The Pattern: I used Little Babbity Baby Set from Marianna’s Lazy Daisy Day Blog. I made the newborn size (on the right) and then I improvised to make a larger “baby” size (on the left). I was worried that the newborn size would be too small, and he would grow out of it so quickly that it wouldn’t get much use. So I decided to make a larger set that he can one day grow into. I think this was a wise choice, since I’m so unfamiliar with baby clothes myself, and the internet seems to be pretty all over the place about what the hat circumference of babies of various ages should be. By making two sizes, I’ve covered all my bases. I modified the pattern in other ways as well – I cut down on the garter portion of the hat, used smaller needles on the booties, and I knit everything in the round. Knitting in the round was a really good idea. I made a practice bootie (in scrap yarn) following the pattern exactly, and my seam was absolutely hideous (sewing is always a mess for me!). It was simple enough to modify, and the results were well worth it. I’d definitely recommend this pattern either way.

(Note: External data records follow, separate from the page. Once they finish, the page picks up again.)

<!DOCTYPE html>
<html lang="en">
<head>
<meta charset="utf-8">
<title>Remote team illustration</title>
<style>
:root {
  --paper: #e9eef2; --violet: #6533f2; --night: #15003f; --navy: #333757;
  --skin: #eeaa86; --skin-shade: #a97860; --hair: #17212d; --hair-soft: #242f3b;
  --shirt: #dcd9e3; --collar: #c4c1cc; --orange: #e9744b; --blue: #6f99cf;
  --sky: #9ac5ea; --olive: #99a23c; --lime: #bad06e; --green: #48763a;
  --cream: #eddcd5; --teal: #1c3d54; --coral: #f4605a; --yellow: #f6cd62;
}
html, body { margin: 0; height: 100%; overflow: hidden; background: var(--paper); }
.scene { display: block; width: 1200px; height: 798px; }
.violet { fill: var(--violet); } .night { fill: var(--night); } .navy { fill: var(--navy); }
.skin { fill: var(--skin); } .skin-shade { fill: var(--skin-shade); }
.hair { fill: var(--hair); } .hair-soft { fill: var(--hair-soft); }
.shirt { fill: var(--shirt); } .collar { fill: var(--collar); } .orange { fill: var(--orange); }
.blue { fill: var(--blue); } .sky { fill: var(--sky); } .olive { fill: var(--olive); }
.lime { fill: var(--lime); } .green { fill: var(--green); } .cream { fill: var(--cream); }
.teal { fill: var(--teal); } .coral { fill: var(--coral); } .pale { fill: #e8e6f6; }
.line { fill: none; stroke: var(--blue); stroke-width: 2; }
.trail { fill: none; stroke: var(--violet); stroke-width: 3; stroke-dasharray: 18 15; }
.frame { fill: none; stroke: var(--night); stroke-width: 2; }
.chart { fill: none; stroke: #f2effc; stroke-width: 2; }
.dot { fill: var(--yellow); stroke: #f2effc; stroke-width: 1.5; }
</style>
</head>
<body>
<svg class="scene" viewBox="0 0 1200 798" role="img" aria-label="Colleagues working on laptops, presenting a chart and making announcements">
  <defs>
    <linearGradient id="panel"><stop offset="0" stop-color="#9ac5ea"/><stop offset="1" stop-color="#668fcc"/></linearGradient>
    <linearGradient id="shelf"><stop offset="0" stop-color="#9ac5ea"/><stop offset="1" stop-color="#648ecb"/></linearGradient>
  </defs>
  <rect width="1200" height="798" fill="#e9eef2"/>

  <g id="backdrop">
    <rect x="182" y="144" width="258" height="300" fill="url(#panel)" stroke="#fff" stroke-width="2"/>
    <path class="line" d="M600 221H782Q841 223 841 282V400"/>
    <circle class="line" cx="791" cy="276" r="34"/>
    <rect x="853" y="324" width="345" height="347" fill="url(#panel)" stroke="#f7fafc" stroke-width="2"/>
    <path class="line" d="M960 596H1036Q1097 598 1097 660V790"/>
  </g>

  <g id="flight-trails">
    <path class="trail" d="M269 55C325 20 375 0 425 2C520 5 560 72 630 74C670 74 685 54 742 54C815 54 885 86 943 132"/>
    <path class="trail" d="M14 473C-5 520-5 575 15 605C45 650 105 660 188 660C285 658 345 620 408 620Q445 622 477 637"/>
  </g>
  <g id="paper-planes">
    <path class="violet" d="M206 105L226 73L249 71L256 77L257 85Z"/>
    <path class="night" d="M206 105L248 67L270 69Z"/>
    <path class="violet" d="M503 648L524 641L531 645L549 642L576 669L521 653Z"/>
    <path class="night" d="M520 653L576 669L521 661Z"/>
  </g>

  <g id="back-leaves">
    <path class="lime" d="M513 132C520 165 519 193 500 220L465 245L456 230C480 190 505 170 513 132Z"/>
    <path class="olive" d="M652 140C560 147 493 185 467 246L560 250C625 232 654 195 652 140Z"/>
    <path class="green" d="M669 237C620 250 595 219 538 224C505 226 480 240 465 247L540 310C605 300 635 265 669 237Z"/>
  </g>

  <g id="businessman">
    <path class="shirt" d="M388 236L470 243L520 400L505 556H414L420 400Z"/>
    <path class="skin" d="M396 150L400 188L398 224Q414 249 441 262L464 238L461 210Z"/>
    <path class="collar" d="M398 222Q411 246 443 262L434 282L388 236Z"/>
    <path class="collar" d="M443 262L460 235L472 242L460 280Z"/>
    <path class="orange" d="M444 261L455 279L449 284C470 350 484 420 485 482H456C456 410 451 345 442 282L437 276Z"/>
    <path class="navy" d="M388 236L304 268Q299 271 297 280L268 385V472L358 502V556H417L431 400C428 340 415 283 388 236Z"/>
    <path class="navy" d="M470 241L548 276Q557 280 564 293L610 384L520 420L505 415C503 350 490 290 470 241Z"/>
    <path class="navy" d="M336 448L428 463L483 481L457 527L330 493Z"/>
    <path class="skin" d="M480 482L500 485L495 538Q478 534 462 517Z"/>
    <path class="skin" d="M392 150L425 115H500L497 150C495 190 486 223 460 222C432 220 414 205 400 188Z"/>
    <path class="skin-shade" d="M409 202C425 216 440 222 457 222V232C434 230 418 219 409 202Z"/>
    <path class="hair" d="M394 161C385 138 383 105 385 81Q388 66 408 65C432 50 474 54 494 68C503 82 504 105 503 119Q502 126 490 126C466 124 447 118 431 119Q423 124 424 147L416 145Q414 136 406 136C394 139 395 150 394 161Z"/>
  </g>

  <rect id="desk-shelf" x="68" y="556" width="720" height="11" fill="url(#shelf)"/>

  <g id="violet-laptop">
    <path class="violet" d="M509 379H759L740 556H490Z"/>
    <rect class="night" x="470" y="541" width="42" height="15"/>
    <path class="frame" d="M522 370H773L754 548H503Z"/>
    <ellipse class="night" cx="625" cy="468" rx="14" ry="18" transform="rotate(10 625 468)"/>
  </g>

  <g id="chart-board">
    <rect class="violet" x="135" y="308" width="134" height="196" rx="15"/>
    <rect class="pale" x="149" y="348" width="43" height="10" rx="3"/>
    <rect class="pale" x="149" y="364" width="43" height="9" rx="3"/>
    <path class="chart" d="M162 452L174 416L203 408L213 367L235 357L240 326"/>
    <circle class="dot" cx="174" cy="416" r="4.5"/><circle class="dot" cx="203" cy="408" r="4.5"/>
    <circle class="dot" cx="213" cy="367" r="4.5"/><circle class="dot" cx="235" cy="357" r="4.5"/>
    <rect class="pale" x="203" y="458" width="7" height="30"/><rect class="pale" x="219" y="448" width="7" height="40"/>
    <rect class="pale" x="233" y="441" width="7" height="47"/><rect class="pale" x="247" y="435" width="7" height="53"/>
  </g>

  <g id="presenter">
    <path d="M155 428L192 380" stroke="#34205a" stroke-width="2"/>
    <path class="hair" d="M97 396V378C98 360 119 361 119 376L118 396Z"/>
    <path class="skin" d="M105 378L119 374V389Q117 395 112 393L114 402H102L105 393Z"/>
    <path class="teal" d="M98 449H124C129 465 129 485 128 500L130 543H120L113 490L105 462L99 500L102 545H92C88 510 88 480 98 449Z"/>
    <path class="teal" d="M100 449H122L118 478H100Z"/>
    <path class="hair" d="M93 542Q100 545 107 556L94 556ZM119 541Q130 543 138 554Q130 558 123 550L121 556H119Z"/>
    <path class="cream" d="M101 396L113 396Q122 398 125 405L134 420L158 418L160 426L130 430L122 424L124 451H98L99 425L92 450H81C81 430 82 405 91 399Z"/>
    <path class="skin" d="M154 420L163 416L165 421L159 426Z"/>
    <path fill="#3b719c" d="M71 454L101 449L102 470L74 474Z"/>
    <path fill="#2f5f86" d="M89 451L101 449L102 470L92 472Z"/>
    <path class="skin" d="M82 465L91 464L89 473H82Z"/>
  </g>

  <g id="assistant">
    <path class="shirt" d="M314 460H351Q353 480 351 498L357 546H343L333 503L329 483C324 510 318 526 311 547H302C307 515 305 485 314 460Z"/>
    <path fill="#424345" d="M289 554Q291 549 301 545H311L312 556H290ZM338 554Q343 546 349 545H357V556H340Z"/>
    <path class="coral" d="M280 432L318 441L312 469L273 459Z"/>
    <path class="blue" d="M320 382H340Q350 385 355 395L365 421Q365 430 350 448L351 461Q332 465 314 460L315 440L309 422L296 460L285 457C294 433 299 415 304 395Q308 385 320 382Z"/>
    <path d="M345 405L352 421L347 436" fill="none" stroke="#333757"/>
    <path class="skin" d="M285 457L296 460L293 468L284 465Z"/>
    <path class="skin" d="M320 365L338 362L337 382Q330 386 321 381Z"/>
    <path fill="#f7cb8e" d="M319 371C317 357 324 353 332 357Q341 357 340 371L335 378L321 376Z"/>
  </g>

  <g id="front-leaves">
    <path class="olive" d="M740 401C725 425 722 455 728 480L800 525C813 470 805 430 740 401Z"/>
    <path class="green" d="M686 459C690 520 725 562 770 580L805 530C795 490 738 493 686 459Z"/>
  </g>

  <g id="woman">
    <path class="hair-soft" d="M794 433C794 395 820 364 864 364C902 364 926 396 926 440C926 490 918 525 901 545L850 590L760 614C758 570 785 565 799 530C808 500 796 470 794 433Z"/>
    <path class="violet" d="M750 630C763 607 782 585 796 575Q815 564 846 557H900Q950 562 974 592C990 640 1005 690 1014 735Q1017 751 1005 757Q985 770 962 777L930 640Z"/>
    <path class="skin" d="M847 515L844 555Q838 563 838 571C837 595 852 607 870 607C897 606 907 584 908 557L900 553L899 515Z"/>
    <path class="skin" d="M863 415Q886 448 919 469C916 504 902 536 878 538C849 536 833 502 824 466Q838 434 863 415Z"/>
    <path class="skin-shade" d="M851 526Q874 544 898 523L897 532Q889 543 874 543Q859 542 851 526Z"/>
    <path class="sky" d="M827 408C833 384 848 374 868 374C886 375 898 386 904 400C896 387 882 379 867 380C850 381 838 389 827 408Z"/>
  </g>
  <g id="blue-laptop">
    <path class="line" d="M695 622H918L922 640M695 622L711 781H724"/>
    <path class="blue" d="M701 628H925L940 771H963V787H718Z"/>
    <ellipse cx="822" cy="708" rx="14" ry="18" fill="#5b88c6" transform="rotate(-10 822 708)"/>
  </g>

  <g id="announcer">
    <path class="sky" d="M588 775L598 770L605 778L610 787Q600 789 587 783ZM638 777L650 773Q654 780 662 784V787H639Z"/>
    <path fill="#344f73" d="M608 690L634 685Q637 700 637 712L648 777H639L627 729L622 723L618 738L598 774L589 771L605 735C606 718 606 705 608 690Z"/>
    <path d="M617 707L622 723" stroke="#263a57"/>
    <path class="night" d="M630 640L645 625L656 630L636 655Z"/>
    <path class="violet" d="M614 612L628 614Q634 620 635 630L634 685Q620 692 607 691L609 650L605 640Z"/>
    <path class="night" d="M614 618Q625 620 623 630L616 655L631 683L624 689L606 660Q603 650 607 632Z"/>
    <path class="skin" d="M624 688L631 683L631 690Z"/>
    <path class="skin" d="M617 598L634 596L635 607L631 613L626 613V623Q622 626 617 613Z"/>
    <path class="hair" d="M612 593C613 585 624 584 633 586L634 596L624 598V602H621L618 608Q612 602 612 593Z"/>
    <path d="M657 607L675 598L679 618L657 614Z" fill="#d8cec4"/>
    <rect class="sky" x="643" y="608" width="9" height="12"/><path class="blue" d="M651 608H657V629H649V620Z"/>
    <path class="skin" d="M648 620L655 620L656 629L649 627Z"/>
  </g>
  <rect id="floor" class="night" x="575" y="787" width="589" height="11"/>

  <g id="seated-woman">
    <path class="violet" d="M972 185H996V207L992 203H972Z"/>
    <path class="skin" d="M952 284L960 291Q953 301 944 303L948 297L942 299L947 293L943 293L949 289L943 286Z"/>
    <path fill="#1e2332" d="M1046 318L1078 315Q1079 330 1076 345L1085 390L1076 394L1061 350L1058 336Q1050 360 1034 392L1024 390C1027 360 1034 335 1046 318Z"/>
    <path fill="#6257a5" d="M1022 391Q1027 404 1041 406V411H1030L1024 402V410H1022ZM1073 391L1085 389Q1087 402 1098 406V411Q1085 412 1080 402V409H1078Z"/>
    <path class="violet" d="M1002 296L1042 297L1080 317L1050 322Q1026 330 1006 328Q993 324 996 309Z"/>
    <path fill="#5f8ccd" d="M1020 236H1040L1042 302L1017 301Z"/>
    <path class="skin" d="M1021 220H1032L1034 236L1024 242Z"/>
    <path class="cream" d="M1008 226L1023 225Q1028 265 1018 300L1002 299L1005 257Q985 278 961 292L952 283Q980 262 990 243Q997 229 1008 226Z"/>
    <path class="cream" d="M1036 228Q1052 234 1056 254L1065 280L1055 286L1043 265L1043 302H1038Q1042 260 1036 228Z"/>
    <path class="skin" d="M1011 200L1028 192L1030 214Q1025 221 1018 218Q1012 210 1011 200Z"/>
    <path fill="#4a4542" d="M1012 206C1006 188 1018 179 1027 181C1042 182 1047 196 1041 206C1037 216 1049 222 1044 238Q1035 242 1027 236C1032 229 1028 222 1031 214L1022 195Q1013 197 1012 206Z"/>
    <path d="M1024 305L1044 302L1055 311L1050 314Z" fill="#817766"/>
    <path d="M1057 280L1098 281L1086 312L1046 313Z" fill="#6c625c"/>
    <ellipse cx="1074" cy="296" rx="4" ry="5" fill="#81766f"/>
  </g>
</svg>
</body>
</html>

The Yarn: I used Bernat Baby Softee in Baby Denim Marl. I think the colorway is great – baby yarns can be too bright sometimes, so the marl effect makes for a much more relaxed color scheme. I had attempted to use a cotton yarn (I read in a magazine that lightweight cotton is good for summer babies) but I didn’t like the feel or look of it. Acrylic is always a good choice! I didn’t even use half the ball. Baby knits are so fast and fun!
What’s next for me: I’m almost done with the blanket I’ve been knitting for my boyfriend since December (I warned him it would take about 6 months!). I’m so excited to complete it!
Recently I completed my Norwegian Cabled Pillow for one of my close friends’ birthday.
The Pattern: Originally written in Norwegian, I had to translate FlettePute so that I could create this pillow. I’m pretty sure I followed it precisely. My gauge actually turned out to be a little larger than the pattern, so I did add several more cable repeats to produce an 18 by 18 inch square at the end. It was kind of a surprise… I thought my pillow was a nice looking 16×16 square. But then I seamed up the openings, thinking I was all done, and wound up with a very rectangular pillow on a very square pillow form. As it turned out, I wasn’t able to anticipate the “relaxed shape” of the cables very well. As shown below, I really had to take the pillow off the needles (right image) before I could predict the shape. I probably would have used smaller needles or modified the pattern to produce a smaller pillow, by 18×18 is satisfactory. I have included my pattern at the bottom of this post.
The Yarn: I used Lion Brand Jiffy in White (three balls). It’s a soft, brushed yarn, and I think it feels very luxurious. It’s listed as bulky weight, but it completely feels worsted to me. I would definitely use this again, but probably not for a project requiring bulky yarn. I wanted to make this pillow in pink, but I couldn’t find anything that was sufficiently “pastel pink” and not too “baby pink.” I decided that white was a safe choice for matching perfectly with any decor.
What’s Next for Me: I still have a giant blanket on my needles that I’m making for my boyfriend. It has been waiting patiently while I work on gifts for other people, but now it’s its turn!
Norwegian Cabled Pillow
Needles: Size 7, 29″ circular knitting needles
Yarn: 4 balls of Lion Brand Jiffy in White
Size: 18″ by 18″
Long tail cast on 160 stitches.
Rounds 1-7: *Knit 2, purl 2, knit 8, purl 2, knit 2* 10 times
Round 8: *Knit 2, purl 2, slip 4 stitches purlwise onto cable needle and hold in front, knit 4, knit 4 from cable needle, purl 2, knit 2* 10 times
Rounds 9-96: Repeat 8 round pattern 11 more times (for a total of 12 cable twists).
Rounds 97- 103: Repeat rounds 1-7 one last time.
Bind off using kitchener stitch.
Insert pillow and seam cast on edge shut.